## EXERCISE PROMPT
This exercise calls for a copy of every line in the listing below that carries the word "function".

[PROVIDED RECORDS — start]

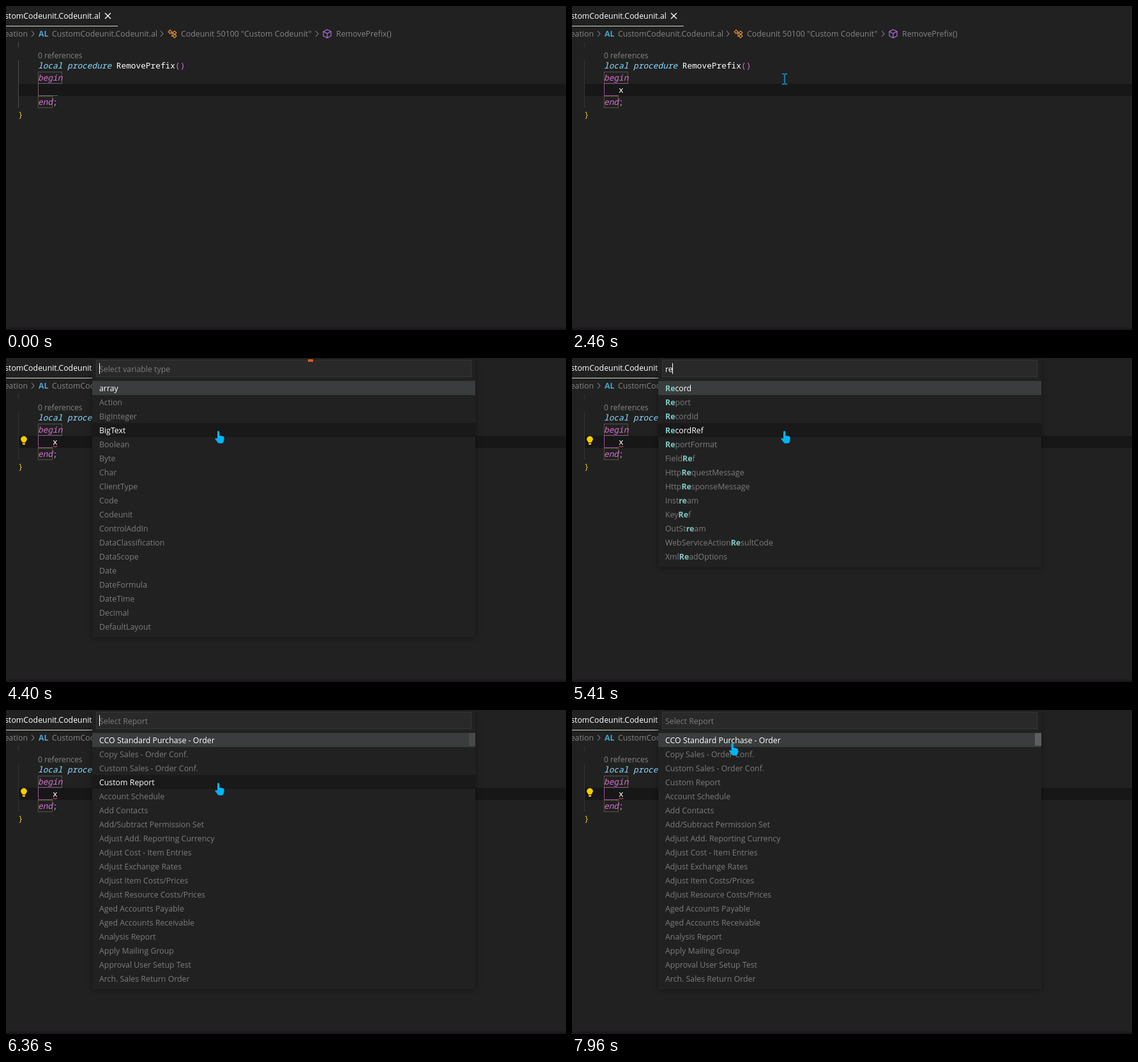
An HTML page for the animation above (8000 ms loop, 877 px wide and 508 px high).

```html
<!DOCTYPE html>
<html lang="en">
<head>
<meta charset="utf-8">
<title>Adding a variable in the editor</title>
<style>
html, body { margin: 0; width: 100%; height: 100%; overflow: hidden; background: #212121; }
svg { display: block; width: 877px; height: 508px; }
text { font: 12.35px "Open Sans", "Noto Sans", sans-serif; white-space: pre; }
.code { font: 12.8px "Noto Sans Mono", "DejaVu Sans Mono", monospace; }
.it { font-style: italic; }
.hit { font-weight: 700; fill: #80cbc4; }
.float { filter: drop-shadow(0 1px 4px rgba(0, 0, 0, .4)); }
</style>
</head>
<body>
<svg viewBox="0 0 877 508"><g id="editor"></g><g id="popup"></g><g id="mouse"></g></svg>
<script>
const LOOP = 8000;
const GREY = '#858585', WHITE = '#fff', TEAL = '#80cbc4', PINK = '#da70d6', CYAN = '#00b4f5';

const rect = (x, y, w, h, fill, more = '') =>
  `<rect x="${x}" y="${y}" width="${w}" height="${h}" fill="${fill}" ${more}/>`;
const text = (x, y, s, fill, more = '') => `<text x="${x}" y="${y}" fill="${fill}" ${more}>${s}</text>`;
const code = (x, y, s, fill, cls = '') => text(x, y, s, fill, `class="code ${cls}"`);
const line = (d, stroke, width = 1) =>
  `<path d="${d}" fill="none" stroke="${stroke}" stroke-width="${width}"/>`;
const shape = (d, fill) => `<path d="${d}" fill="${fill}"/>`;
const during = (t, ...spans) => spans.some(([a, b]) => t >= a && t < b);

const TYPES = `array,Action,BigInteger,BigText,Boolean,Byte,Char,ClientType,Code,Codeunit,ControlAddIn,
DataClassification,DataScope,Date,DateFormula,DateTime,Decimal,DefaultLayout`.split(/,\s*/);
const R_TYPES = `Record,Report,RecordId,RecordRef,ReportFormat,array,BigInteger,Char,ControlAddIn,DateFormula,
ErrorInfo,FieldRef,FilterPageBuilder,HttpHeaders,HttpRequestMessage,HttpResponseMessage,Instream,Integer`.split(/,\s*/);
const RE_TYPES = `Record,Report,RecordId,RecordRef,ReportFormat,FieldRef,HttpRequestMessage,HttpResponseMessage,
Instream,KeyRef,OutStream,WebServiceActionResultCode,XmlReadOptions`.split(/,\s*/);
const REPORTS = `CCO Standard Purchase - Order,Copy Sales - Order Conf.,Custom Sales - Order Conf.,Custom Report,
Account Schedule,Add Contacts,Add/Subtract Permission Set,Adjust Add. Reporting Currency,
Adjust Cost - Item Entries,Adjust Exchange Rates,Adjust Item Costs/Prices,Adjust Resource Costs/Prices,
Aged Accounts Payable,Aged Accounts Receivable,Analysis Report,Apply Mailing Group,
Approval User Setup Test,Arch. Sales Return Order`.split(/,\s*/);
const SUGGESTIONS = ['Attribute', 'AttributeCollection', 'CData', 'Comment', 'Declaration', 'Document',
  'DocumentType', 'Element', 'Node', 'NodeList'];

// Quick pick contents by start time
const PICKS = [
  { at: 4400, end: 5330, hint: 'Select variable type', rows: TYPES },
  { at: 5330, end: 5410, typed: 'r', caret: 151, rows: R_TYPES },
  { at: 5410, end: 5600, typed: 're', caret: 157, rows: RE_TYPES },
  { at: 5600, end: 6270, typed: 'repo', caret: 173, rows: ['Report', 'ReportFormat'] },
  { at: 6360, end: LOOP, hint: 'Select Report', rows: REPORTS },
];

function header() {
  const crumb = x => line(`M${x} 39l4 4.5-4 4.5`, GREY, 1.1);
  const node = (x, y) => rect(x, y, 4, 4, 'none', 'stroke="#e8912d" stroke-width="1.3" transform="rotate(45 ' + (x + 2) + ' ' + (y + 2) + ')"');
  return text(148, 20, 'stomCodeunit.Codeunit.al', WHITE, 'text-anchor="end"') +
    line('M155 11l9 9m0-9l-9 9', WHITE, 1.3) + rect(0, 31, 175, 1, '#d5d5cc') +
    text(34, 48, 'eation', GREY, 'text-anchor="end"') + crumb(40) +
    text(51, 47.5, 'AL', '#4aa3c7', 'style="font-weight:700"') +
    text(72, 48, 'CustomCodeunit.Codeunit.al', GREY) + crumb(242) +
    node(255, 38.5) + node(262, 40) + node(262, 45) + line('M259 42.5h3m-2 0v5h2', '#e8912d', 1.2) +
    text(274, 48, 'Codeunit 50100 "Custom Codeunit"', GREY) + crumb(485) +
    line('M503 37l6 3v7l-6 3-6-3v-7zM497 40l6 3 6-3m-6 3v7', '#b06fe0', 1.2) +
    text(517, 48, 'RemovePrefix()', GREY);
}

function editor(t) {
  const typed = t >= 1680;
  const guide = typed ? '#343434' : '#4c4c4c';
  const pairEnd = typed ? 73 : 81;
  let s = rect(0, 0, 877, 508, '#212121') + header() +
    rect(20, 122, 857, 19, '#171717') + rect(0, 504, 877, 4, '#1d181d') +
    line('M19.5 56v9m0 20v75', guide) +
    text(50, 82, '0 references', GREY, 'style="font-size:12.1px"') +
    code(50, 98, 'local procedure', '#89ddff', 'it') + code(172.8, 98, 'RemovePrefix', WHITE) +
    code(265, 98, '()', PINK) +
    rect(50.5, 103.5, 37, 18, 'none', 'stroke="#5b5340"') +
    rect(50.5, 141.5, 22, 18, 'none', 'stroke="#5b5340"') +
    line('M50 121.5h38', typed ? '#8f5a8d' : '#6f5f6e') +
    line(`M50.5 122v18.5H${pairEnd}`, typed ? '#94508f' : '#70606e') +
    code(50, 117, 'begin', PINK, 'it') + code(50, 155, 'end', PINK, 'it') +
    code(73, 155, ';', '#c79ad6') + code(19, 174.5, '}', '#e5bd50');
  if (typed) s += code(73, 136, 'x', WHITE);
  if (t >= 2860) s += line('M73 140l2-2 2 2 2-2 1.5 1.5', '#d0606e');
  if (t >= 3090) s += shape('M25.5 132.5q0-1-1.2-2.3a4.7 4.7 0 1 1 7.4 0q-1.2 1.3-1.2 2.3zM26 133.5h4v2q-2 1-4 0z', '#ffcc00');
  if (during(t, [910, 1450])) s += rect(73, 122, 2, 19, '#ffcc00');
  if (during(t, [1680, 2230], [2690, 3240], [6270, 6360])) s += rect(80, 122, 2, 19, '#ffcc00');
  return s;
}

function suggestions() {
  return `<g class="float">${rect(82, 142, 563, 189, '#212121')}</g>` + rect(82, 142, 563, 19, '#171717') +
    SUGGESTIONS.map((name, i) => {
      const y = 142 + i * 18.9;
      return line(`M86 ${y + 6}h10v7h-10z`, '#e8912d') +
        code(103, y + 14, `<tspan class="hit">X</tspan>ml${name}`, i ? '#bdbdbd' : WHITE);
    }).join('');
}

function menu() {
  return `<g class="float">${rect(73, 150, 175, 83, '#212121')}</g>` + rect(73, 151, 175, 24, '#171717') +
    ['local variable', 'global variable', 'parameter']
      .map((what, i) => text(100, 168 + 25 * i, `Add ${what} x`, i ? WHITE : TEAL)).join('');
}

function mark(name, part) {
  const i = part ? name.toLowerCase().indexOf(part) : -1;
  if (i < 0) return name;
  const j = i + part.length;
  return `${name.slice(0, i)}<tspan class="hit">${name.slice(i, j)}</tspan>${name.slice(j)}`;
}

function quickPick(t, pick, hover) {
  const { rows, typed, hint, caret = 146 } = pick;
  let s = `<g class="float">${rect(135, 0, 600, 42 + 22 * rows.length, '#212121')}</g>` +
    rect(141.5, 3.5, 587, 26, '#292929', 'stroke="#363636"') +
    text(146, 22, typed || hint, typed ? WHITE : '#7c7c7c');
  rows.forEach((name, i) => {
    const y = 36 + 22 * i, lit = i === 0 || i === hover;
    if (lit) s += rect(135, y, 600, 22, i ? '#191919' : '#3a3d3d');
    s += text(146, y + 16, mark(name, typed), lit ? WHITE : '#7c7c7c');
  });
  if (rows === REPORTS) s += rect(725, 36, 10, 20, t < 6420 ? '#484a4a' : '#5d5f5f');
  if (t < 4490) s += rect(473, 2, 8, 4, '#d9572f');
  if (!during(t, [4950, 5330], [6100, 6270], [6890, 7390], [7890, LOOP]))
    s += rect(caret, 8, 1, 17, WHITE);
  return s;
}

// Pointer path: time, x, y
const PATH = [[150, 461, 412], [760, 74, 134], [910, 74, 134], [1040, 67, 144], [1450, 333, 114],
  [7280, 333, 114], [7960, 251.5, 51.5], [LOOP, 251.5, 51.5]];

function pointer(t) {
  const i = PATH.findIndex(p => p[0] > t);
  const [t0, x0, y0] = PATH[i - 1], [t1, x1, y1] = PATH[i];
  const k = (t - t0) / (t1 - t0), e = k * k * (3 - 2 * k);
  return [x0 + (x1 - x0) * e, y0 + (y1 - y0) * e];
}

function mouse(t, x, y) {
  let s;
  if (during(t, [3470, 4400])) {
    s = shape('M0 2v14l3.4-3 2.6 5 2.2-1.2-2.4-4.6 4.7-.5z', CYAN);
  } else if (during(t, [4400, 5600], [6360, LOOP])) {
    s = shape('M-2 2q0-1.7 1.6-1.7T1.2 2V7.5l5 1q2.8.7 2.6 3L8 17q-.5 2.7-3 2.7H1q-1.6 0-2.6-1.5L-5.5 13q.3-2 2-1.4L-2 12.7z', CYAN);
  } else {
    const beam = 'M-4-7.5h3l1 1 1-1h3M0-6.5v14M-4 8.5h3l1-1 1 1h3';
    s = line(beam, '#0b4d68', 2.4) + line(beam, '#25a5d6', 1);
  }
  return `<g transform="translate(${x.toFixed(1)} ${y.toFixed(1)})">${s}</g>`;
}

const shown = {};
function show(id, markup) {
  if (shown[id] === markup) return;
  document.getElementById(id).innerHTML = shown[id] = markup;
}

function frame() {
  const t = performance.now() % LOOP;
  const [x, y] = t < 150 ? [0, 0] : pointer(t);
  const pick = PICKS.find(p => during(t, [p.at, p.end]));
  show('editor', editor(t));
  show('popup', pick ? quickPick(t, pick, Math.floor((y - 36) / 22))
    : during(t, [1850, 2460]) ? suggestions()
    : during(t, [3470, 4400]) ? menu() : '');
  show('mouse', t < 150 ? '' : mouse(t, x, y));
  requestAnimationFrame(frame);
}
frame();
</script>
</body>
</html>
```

[PROVIDED RECORDS — finish]

## PROBLEM SOLUTION
function header() {
function editor(t) {
function suggestions() {
function menu() {
function mark(name, part) {
function quickPick(t, pick, hover) {
function pointer(t) {
function mouse(t, x, y) {
function show(id, markup) {
function frame() {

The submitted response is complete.